#### WHAT THE TASK ASKS:
Within the records below, repeat each line exactly but keep every picture out of the copy.

*** Opening MATERIALS PROVIDED ***

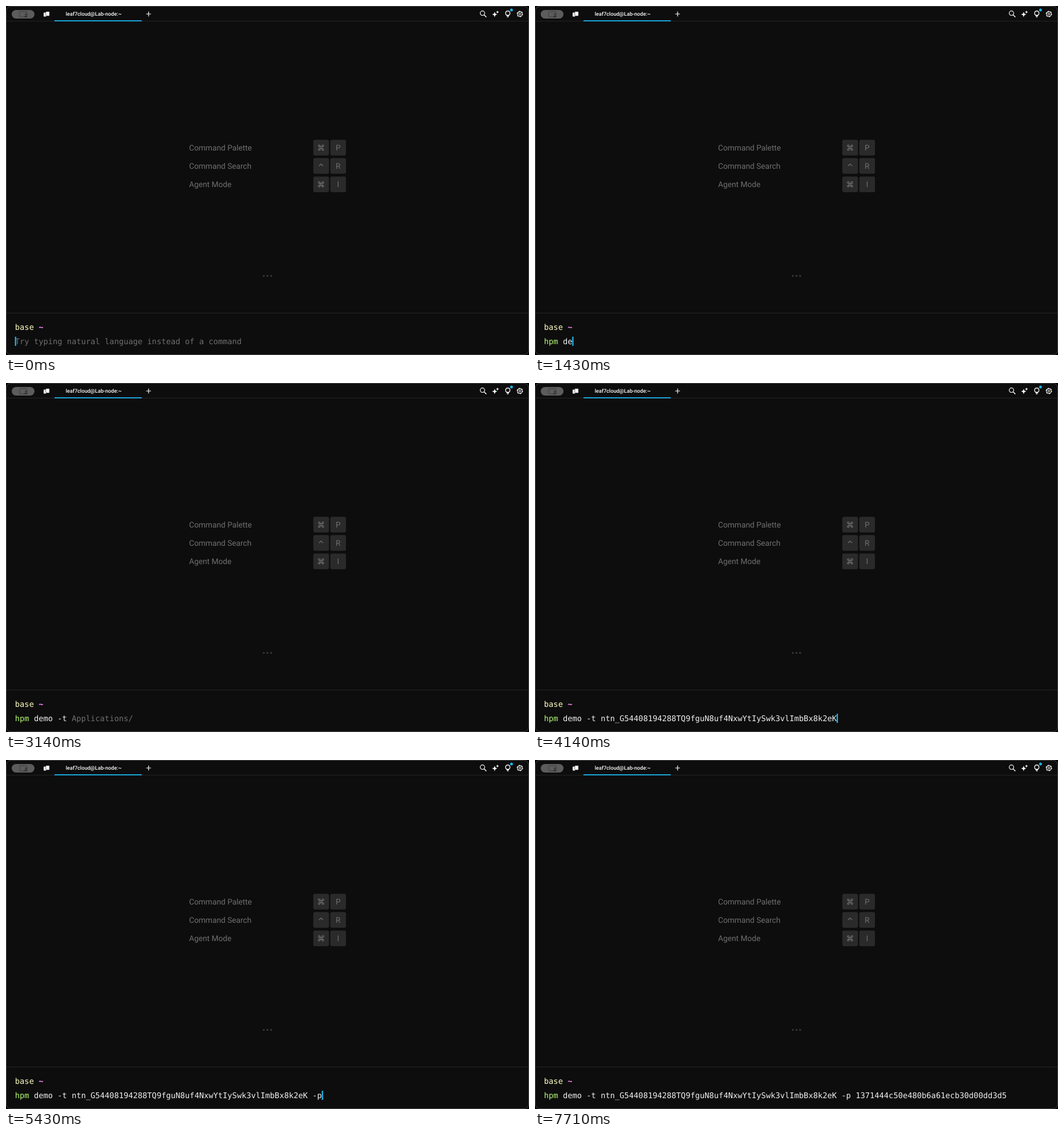
An HTML page for the animation above (8000 ms loop, 917 px wide and 611 px high).

```html
<!DOCTYPE html>
<html lang="en">
<head>
<meta charset="utf-8">
<title>Terminal session</title>
<style>
  html, body { margin: 0; width: 100%; height: 100%; overflow: hidden; background: #000; }
  svg { display: block; width: 917px; height: 611px; }
  text { white-space: pre; text-rendering: geometricPrecision; font: 13.75px Roboto, sans-serif; }
  .mono { font-family: "DejaVu Sans Mono", monospace; fill: #f1f1f1; }
  .tab { font-size: 9.15px; font-weight: 500; fill: #fff; }
  .dim { fill: #6f6f6f; }
  .key { fill: #2a2a2a; }
  .line { fill: none; stroke: #fff; stroke-width: 1.2; }
  .glyph { fill: none; stroke: #777; stroke-width: 1.1; }
  .accent { fill: #19b5ec; }
</style>
</head>
<body>
<svg viewBox="0 0 917 611">
  <rect x=".5" y=".5" width="916" height="610" rx="8" fill="#0d0d0d" stroke="#484848"/>
  <path d="M1 26.5H916M1 537.5H916" stroke="#242424"/>

  <!-- header -->
  <rect x="10" y="7" width="40" height="15" rx="7.5" fill="#5c5c5c"/>
  <g fill="#333">
    <rect x="24" y="10" width="13" height="9" rx="1" fill="none" stroke="#3d3d3d"/>
    <circle cx="34.8" cy="14.6" r="1.5"/>
    <path d="M32 19.5a2.8 2.8 0 0 1 5.6 0z"/>
  </g>
  <rect x="66" y="11.5" width="4.5" height="7" rx=".8" fill="#fff"/>
  <rect x="69.8" y="9.8" width="6.4" height="7.6" rx=".8" fill="#fff" stroke="#0d0d0d" stroke-width=".6"/>
  <text class="tab" x="153.8" y="17.2" text-anchor="middle">leaf7cloud@Lab-node:~</text>
  <rect class="accent" x="85" y="25" width="153" height="1.8"/>
  <path class="line" d="M245.8 14H254.2M250 9.8V18.2"/>
  <g class="line">
    <circle cx="835.4" cy="12.6" r="3.9"/>
    <path d="M838.3 15.5L842.3 19.5" stroke-width="1.5"/>
    <path d="M877.8 16.2C875 14.4 875.2 8.8 879.8 8.7C884.4 8.8 884.6 14.4 881.8 16.2ZM877.8 17.4H881.8M878.4 19.2H881.2"/>
    <circle cx="901" cy="14" r="4.2"/>
    <circle cx="901" cy="14" r="4.9" stroke-dasharray="2.2 2.93"/>
    <circle cx="901" cy="14" r="1.6" stroke-width="1"/>
  </g>
  <path fill="#fff" d="M856.8 10.2l1.3 3.3 3.3 1.3-3.3 1.3-1.3 3.3-1.3-3.3-3.3-1.3 3.3-1.3zM861.7 8l.8 1.8 1.8.8-1.8.8-.8 1.8-.8-1.8-1.8-.8 1.8-.8z"/>
  <circle class="accent" cx="886.3" cy="7" r="2.5"/>

  <!-- shortcuts -->
  <defs>
    <path id="cmd" class="glyph" d="M-1.7-1.7H1.7V1.7H-1.7ZM-1.7-1.7H-3.2A1.5 1.5 0 1 1-1.7-3.2ZM1.7-1.7V-3.2A1.5 1.5 0 1 1 3.2-1.7ZM1.7 1.7H3.2A1.5 1.5 0 1 1 1.7 3.2ZM-1.7 1.7V3.2A1.5 1.5 0 1 1-3.2 1.7Z"/>
    <path id="ctrl" class="glyph" d="M-3.6 0L0-3.6L3.6 0"/>
  </defs>
  <g id="shortcuts"></g>
  <g fill="#383838">
    <circle cx="452" cy="472.5" r="1.7"/>
    <circle cx="458.4" cy="472.5" r="1.7"/>
    <circle cx="464.8" cy="472.5" r="1.7"/>
  </g>

  <!-- prompt -->
  <text class="mono" x="15.8" y="567"><tspan fill="#fefdc2">base </tspan><tspan fill="#ff8ffd" font-weight="bold">~</tspan></text>
  <text class="mono" x="15.8" y="591.5"><tspan id="command"></tspan><tspan id="args"></tspan><tspan id="hint" class="dim"></tspan></text>
  <rect id="cursor" class="accent" y="579" width="2.3" height="16"/>
</svg>
<script>
const $ = id => document.getElementById(id);
const LOOP = 8000, CELL = 8.278, LEFT = 15.8;

$('shortcuts').innerHTML = [
  ['Command Palette', 'cmd', 'P'],
  ['Command Search', 'ctrl', 'R'],
  ['Agent Mode', 'cmd', 'I'],
].map(([label, modifier, key], row) => `
  <g transform="translate(0 ${248 + row * 32.1})">
    <text class="dim" x="321" y="4.7">${label}</text>
    <rect class="key" x="538.8" y="-13.8" width="27.5" height="27.5" rx="3"/>
    <rect class="key" x="568.6" y="-13.8" width="27.5" height="27.5" rx="3"/>
    <use href="#${modifier}" x="552.4"/>
    <text class="dim" x="582.3" y="4.7" text-anchor="middle">${key}</text>
  </g>`).join('');

// [time, text added, suggestion]
const keys = [
  [0, '', 'Try typing natural language instead of a command'],
  [140, 'h', 'pm --help'],
  [290, 'p', 'm --help'],
  [430, 'm', ' --help'],
  [860, ' ', '--help'],
  [1290, 'd'], [1430, 'e'], [1570, 'mo'], [1710, ' '], [1860, '-'], [2000, 't'],
  [2140, ' ', 'Applications/'],
  [4140, 'ntn_G54408194288TQ9fguN8uf4NxwYtIySwk3vlImbBx8k2eK'],
  [4860, ' ', 'Applications/'],
  [5140, '-'], [5430, 'p'],
  [5710, ' ', 'Applications/'],
  [7430, '1371444c50e480b6a61ecb30d00dd3d5'],
];
// Spans in which the cursor is blinked off
const blinks = [[2430, 2710], [3140, 3430], [3710, 4140], [4570, 4860],
  [6000, 6430], [6710, 7000], [7710, LOOP]];

function draw() {
  const t = performance.now() % LOOP;
  const pressed = keys.filter(([time]) => time <= t);
  const typed = pressed.map(([, text]) => text).join('');
  $('command').textContent = typed.slice(0, 3);
  $('command').setAttribute('fill', t < 570 ? '#f1f1f1' : '#b4fa72');
  $('args').textContent = typed.slice(3);
  $('hint').textContent = pressed.at(-1)[2] || '';
  $('cursor').setAttribute('x', LEFT + typed.length * CELL - 0.2);
  $('cursor').style.opacity = blinks.some(([from, to]) => t >= from && t < to) ? 0 : 1;
  requestAnimationFrame(draw);
}
draw();
</script>
</body>
</html>
```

*** Closing MATERIALS PROVIDED ***

#### RESPONSE TO THIS TASK:
An HTML page for the animation above (8000 ms loop, 917 px wide and 611 px high).

```html
<!DOCTYPE html>
<html lang="en">
<head>
<meta charset="utf-8">
<title>Terminal session</title>
<style>
  html, body { margin: 0; width: 100%; height: 100%; overflow: hidden; background: #000; }
  svg { display: block; width: 917px; height: 611px; }
  text { white-space: pre; text-rendering: geometricPrecision; font: 13.75px Roboto, sans-serif; }
  .mono { font-family: "DejaVu Sans Mono", monospace; fill: #f1f1f1; }
  .tab { font-size: 9.15px; font-weight: 500; fill: #fff; }
  .dim { fill: #6f6f6f; }
  .key { fill: #2a2a2a; }
  .line { fill: none; stroke: #fff; stroke-width: 1.2; }
  .glyph { fill: none; stroke: #777; stroke-width: 1.1; }
  .accent { fill: #19b5ec; }
</style>
</head>
<body>
<svg viewBox="0 0 917 611">
  <rect x=".5" y=".5" width="916" height="610" rx="8" fill="#0d0d0d" stroke="#484848"/>
  <path d="M1 26.5H916M1 537.5H916" stroke="#242424"/>

  <!-- header -->
  <rect x="10" y="7" width="40" height="15" rx="7.5" fill="#5c5c5c"/>
  <g fill="#333">
    <rect x="24" y="10" width="13" height="9" rx="1" fill="none" stroke="#3d3d3d"/>
    <circle cx="34.8" cy="14.6" r="1.5"/>
    <path d="M32 19.5a2.8 2.8 0 0 1 5.6 0z"/>
  </g>
  <rect x="66" y="11.5" width="4.5" height="7" rx=".8" fill="#fff"/>
  <rect x="69.8" y="9.8" width="6.4" height="7.6" rx=".8" fill="#fff" stroke="#0d0d0d" stroke-width=".6"/>
  <text class="tab" x="153.8" y="17.2" text-anchor="middle">leaf7cloud@Lab-node:~</text>
  <rect class="accent" x="85" y="25" width="153" height="1.8"/>
  <path class="line" d="M245.8 14H254.2M250 9.8V18.2"/>
  <g class="line">
    <circle cx="835.4" cy="12.6" r="3.9"/>
    <path d="M838.3 15.5L842.3 19.5" stroke-width="1.5"/>
    <path d="M877.8 16.2C875 14.4 875.2 8.8 879.8 8.7C884.4 8.8 884.6 14.4 881.8 16.2ZM877.8 17.4H881.8M878.4 19.2H881.2"/>
    <circle cx="901" cy="14" r="4.2"/>
    <circle cx="901" cy="14" r="4.9" stroke-dasharray="2.2 2.93"/>
    <circle cx="901" cy="14" r="1.6" stroke-width="1"/>
  </g>
  <path fill="#fff" d="M856.8 10.2l1.3 3.3 3.3 1.3-3.3 1.3-1.3 3.3-1.3-3.3-3.3-1.3 3.3-1.3zM861.7 8l.8 1.8 1.8.8-1.8.8-.8 1.8-.8-1.8-1.8-.8 1.8-.8z"/>
  <circle class="accent" cx="886.3" cy="7" r="2.5"/>

  <!-- shortcuts -->
  <defs>
    <path id="cmd" class="glyph" d="M-1.7-1.7H1.7V1.7H-1.7ZM-1.7-1.7H-3.2A1.5 1.5 0 1 1-1.7-3.2ZM1.7-1.7V-3.2A1.5 1.5 0 1 1 3.2-1.7ZM1.7 1.7H3.2A1.5 1.5 0 1 1 1.7 3.2ZM-1.7 1.7V3.2A1.5 1.5 0 1 1-3.2 1.7Z"/>
    <path id="ctrl" class="glyph" d="M-3.6 0L0-3.6L3.6 0"/>
  </defs>
  <g id="shortcuts"></g>
  <g fill="#383838">
    <circle cx="452" cy="472.5" r="1.7"/>
    <circle cx="458.4" cy="472.5" r="1.7"/>
    <circle cx="464.8" cy="472.5" r="1.7"/>
  </g>

  <!-- prompt -->
  <text class="mono" x="15.8" y="567"><tspan fill="#fefdc2">base </tspan><tspan fill="#ff8ffd" font-weight="bold">~</tspan></text>
  <text class="mono" x="15.8" y="591.5"><tspan id="command"></tspan><tspan id="args"></tspan><tspan id="hint" class="dim"></tspan></text>
  <rect id="cursor" class="accent" y="579" width="2.3" height="16"/>
</svg>
<script>
const $ = id => document.getElementById(id);
const LOOP = 8000, CELL = 8.278, LEFT = 15.8;

$('shortcuts').innerHTML = [
  ['Command Palette', 'cmd', 'P'],
  ['Command Search', 'ctrl', 'R'],
  ['Agent Mode', 'cmd', 'I'],
].map(([label, modifier, key], row) => `
  <g transform="translate(0 ${248 + row * 32.1})">
    <text class="dim" x="321" y="4.7">${label}</text>
    <rect class="key" x="538.8" y="-13.8" width="27.5" height="27.5" rx="3"/>
    <rect class="key" x="568.6" y="-13.8" width="27.5" height="27.5" rx="3"/>
    <use href="#${modifier}" x="552.4"/>
    <text class="dim" x="582.3" y="4.7" text-anchor="middle">${key}</text>
  </g>`).join('');

// [time, text added, suggestion]
const keys = [
  [0, '', 'Try typing natural language instead of a command'],
  [140, 'h', 'pm --help'],
  [290, 'p', 'm --help'],
  [430, 'm', ' --help'],
  [860, ' ', '--help'],
  [1290, 'd'], [1430, 'e'], [1570, 'mo'], [1710, ' '], [1860, '-'], [2000, 't'],
  [2140, ' ', 'Applications/'],
  [4140, 'ntn_G54408194288TQ9fguN8uf4NxwYtIySwk3vlImbBx8k2eK'],
  [4860, ' ', 'Applications/'],
  [5140, '-'], [5430, 'p'],
  [5710, ' ', 'Applications/'],
  [7430, '1371444c50e480b6a61ecb30d00dd3d5'],
];
// Spans in which the cursor is blinked off
const blinks = [[2430, 2710], [3140, 3430], [3710, 4140], [4570, 4860],
  [6000, 6430], [6710, 7000], [7710, LOOP]];

function draw() {
  const t = performance.now() % LOOP;
  const pressed = keys.filter(([time]) => time <= t);
  const typed = pressed.map(([, text]) => text).join('');
  $('command').textContent = typed.slice(0, 3);
  $('command').setAttribute('fill', t < 570 ? '#f1f1f1' : '#b4fa72');
  $('args').textContent = typed.slice(3);
  $('hint').textContent = pressed.at(-1)[2] || '';
  $('cursor').setAttribute('x', LEFT + typed.length * CELL - 0.2);
  $('cursor').style.opacity = blinks.some(([from, to]) => t >= from && t < to) ? 0 : 1;
  requestAnimationFrame(draw);
}
draw();
</script>
</body>
</html>
```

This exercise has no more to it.